Exercise brief: Look through the listing below and say how many lines contain the word "time". Nothing else belongs in the reply.

*** Task input Section Begins ***

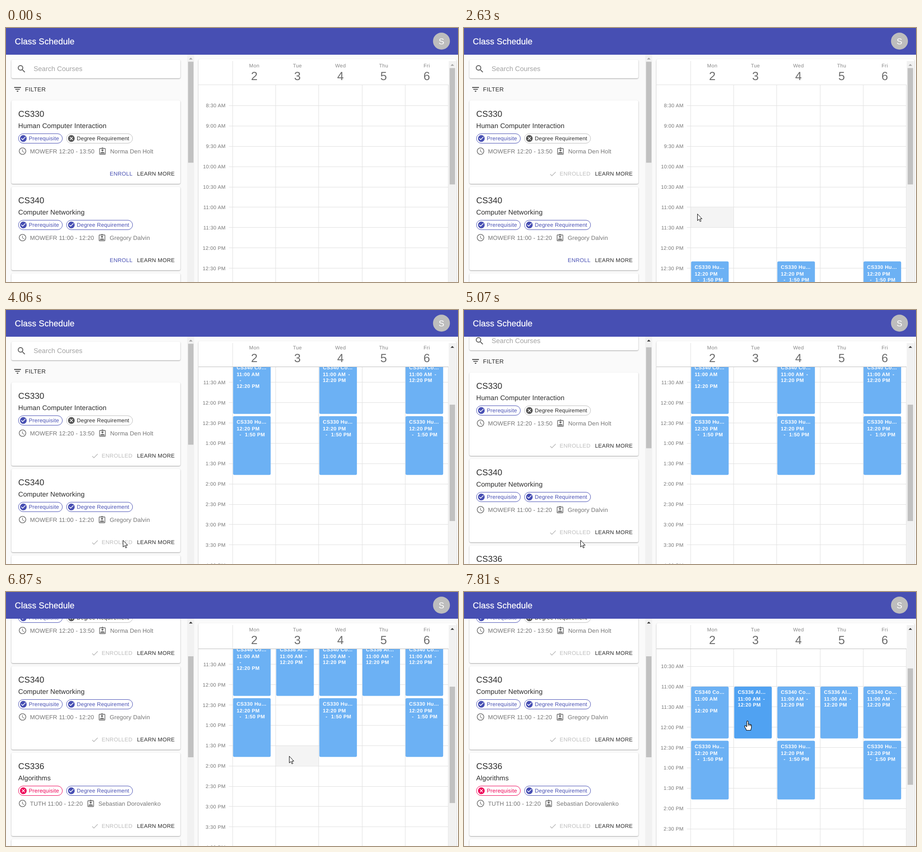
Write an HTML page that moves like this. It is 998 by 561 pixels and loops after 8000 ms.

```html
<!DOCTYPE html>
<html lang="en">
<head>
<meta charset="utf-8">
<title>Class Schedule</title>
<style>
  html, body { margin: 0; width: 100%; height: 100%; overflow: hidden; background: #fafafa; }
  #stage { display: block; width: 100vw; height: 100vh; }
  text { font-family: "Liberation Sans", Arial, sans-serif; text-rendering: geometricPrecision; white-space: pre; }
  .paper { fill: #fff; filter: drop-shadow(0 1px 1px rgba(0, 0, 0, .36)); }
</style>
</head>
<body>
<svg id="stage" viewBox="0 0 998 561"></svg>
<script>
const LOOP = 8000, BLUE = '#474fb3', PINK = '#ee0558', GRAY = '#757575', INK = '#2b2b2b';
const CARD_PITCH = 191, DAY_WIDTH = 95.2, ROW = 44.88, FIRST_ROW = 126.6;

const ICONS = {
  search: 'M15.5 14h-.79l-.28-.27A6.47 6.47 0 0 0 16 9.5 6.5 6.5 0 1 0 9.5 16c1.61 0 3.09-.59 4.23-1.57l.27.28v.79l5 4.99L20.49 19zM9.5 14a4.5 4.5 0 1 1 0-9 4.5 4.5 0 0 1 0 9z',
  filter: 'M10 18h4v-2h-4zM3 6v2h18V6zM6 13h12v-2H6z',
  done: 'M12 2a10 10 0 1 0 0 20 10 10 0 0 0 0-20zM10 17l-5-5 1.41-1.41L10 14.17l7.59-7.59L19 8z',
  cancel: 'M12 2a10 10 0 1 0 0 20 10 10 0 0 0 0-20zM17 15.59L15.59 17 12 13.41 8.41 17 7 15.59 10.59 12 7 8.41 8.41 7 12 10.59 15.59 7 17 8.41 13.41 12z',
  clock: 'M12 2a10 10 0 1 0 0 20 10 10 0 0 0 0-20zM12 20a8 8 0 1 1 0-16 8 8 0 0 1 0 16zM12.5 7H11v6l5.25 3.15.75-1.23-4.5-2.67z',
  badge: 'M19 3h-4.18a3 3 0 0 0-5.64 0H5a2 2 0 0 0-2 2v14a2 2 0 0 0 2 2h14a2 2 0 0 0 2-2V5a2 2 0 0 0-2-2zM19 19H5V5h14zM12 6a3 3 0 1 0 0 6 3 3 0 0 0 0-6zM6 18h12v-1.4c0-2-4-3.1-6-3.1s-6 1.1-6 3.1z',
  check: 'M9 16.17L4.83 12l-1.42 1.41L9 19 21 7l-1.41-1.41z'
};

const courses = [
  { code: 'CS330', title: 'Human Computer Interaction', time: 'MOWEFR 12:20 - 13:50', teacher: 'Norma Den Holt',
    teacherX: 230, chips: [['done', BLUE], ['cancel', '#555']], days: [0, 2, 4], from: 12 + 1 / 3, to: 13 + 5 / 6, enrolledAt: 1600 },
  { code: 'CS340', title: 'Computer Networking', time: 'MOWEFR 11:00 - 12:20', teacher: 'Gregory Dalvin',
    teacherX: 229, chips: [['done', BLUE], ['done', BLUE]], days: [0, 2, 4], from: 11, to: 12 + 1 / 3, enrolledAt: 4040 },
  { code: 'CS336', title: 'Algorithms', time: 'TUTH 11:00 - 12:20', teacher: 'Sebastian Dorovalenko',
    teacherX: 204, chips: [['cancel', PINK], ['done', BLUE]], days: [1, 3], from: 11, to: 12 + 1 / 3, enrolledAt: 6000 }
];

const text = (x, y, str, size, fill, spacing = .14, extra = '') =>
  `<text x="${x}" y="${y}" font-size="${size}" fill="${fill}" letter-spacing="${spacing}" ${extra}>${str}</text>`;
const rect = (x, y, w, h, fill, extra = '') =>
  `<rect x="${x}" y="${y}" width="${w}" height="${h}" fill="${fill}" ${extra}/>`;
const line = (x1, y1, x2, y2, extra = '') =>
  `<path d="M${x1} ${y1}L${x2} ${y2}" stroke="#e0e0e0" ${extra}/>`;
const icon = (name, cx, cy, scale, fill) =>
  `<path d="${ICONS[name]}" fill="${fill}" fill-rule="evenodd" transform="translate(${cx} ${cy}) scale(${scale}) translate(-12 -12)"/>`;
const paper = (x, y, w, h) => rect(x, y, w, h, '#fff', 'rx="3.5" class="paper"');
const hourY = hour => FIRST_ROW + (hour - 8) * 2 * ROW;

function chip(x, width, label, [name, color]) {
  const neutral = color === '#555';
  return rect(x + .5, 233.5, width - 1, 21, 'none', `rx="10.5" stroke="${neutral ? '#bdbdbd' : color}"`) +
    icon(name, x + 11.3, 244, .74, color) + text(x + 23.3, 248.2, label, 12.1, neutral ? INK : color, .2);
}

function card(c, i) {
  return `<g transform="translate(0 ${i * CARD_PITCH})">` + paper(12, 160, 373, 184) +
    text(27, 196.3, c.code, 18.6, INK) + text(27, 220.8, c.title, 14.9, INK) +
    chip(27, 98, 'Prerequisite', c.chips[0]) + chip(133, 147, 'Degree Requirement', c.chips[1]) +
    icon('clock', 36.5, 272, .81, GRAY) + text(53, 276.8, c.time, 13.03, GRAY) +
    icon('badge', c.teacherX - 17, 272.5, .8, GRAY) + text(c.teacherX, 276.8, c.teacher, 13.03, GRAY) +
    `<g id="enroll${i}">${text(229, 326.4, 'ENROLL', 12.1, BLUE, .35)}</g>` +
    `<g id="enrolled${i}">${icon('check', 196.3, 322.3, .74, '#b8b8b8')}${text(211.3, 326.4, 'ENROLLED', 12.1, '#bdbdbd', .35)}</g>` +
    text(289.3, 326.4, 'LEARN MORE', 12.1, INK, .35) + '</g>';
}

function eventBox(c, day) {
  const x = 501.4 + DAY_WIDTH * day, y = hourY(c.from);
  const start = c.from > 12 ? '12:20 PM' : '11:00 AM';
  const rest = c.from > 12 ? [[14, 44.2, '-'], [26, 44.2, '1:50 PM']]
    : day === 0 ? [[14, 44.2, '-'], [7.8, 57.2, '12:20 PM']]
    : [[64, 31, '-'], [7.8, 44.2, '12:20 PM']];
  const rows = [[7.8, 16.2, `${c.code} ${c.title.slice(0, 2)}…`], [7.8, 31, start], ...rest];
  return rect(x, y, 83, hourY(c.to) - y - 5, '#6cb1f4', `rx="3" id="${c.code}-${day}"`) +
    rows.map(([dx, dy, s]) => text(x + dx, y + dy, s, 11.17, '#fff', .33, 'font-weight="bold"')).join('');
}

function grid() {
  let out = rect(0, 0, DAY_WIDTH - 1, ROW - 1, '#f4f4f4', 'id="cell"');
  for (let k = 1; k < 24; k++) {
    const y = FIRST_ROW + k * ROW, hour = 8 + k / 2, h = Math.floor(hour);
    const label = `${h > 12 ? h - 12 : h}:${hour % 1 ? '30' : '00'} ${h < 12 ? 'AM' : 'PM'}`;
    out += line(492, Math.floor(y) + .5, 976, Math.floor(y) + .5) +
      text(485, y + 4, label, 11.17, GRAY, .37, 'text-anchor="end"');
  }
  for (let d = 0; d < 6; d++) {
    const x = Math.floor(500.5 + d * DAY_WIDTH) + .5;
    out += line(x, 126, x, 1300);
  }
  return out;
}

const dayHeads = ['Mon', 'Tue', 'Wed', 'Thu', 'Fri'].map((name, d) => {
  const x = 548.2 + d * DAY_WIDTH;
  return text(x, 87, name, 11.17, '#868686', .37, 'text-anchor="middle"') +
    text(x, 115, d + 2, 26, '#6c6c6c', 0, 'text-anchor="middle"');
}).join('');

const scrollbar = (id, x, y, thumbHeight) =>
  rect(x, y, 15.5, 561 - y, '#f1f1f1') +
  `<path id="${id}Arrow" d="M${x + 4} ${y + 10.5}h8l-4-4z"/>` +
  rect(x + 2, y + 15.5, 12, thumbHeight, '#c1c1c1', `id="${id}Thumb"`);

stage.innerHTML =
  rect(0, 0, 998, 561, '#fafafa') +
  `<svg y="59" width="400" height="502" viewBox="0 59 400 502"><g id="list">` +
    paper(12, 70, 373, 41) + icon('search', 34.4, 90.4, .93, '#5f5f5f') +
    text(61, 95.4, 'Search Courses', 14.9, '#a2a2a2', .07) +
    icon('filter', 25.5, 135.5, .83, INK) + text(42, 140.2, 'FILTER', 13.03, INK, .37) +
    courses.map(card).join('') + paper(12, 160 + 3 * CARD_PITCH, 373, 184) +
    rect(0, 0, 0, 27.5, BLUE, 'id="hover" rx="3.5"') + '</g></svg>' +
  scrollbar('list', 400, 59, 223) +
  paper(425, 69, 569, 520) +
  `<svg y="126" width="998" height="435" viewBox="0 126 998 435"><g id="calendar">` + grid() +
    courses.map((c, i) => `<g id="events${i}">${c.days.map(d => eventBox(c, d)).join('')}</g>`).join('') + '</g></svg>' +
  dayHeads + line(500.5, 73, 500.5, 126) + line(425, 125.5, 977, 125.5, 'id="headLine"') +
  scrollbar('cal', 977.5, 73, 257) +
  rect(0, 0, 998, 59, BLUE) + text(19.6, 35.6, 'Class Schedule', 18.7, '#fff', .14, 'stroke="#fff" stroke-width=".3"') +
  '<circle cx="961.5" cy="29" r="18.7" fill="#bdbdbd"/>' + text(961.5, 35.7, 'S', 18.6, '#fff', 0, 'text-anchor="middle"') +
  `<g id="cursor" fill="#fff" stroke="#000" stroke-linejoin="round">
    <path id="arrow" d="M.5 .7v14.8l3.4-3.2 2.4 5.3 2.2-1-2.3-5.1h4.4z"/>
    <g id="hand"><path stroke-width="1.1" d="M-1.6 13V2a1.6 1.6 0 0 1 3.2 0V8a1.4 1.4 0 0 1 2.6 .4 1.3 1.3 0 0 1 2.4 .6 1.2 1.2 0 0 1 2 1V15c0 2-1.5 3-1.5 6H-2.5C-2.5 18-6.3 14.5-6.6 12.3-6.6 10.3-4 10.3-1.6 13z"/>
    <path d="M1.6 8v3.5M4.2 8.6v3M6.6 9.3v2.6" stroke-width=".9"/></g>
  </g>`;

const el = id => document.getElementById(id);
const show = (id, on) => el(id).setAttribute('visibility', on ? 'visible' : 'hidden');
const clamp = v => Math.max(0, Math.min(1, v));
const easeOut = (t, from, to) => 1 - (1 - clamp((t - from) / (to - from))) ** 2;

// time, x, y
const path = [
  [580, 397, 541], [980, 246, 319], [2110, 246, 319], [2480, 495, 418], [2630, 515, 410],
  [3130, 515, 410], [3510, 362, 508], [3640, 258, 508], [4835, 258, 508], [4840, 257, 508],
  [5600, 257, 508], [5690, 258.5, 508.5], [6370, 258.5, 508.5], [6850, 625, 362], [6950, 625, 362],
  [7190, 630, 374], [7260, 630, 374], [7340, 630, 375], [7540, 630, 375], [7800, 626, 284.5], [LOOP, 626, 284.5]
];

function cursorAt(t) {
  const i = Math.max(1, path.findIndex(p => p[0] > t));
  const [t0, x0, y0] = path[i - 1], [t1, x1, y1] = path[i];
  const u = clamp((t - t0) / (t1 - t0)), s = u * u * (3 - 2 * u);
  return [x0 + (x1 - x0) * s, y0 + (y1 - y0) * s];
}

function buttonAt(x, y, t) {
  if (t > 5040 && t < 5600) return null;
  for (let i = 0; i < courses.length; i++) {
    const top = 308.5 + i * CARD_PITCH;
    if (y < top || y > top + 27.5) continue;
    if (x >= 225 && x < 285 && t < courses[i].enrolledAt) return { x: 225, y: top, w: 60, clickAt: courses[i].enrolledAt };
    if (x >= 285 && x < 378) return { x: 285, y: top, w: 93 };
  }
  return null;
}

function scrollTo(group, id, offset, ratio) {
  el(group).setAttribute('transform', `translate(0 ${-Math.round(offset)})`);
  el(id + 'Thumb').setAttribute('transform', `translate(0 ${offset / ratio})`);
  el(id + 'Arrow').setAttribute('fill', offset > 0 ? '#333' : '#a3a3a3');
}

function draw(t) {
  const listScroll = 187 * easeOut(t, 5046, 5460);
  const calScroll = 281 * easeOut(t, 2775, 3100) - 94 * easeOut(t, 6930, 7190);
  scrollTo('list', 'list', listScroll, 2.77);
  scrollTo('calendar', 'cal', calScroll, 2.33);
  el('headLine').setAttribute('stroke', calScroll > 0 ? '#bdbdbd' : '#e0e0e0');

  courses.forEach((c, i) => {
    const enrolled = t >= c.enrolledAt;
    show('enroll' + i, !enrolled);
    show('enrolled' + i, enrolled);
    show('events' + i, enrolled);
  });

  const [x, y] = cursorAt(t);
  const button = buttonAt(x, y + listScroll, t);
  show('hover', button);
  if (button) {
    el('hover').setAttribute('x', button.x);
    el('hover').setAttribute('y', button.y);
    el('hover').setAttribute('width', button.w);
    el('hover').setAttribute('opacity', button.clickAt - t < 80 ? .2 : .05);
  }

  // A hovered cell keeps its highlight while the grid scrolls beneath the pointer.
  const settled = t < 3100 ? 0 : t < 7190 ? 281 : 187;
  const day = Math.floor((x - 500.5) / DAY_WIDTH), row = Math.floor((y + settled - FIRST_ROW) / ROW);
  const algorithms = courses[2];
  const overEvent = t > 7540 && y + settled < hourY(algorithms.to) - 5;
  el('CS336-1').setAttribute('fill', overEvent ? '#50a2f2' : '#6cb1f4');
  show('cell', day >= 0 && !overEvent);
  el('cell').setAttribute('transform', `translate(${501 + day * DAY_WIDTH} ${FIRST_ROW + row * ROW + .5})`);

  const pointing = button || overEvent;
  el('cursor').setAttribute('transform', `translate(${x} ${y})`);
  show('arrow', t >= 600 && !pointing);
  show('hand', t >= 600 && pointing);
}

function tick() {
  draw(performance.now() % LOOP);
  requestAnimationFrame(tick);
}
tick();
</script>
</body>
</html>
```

*** Task input Section Ends ***

Answer for this exercise: 5